WORK TASK:
Each line below that contains "body" should be counted; give the total alone.

Stored data:
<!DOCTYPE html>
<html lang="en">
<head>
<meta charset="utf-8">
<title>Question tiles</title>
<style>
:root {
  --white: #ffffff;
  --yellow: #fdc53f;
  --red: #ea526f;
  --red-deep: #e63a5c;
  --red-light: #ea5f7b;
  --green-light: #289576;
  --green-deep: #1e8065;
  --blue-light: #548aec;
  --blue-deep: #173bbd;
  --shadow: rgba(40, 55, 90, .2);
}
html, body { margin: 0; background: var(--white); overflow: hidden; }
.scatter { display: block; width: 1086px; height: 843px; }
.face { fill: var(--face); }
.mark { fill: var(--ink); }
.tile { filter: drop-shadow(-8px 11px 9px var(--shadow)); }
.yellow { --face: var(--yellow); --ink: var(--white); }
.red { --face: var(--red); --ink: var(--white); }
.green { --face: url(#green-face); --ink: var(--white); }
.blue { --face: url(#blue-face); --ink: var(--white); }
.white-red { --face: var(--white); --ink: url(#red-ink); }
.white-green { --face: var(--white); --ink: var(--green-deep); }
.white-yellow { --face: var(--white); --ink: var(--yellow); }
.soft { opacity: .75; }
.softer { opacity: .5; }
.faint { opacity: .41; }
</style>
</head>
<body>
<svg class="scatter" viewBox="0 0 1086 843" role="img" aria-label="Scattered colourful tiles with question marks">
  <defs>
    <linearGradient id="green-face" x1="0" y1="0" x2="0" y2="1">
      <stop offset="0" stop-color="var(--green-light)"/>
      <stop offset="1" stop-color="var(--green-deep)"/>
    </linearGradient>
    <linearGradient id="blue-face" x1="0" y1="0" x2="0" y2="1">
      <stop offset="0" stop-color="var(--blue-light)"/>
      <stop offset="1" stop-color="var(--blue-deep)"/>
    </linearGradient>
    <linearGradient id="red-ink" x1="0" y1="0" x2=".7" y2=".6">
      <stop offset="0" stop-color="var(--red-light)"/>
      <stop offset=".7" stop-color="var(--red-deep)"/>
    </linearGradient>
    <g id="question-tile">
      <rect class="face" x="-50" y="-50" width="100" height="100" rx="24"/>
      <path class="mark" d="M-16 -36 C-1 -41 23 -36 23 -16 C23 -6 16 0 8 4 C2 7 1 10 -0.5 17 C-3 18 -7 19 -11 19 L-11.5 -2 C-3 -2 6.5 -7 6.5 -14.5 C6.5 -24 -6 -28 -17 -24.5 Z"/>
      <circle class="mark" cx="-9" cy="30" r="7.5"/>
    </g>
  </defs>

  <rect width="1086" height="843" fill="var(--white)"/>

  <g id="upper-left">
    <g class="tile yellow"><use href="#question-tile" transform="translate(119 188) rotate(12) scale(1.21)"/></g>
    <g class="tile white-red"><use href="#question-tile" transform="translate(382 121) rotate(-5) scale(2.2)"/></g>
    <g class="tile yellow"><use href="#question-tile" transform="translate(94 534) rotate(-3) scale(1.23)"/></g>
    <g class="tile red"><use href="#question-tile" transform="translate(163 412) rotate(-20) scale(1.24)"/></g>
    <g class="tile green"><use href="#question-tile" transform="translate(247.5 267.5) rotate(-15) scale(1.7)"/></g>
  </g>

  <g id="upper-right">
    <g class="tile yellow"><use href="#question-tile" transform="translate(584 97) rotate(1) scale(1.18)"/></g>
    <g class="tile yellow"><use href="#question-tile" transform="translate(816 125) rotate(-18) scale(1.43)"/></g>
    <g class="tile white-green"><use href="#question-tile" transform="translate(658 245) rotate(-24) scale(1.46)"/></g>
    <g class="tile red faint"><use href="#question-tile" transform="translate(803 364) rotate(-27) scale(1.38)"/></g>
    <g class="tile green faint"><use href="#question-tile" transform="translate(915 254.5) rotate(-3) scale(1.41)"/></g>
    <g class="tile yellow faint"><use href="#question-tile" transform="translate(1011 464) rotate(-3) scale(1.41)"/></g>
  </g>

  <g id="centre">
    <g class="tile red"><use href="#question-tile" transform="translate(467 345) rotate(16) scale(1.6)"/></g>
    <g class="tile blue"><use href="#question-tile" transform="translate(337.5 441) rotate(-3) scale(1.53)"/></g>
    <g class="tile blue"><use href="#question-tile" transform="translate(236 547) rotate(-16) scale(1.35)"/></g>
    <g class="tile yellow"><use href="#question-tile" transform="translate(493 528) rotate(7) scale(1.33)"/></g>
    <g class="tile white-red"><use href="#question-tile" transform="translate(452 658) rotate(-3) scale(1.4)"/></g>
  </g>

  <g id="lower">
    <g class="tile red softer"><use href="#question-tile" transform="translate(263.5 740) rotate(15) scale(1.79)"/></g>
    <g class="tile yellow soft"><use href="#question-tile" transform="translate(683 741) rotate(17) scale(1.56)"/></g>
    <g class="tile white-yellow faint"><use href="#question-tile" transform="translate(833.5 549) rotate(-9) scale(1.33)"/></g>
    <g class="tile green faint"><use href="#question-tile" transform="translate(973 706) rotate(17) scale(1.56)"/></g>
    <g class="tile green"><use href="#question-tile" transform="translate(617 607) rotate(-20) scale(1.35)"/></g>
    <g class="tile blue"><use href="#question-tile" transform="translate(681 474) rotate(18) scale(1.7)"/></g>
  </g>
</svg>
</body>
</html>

WRITTEN SOLUTION:
3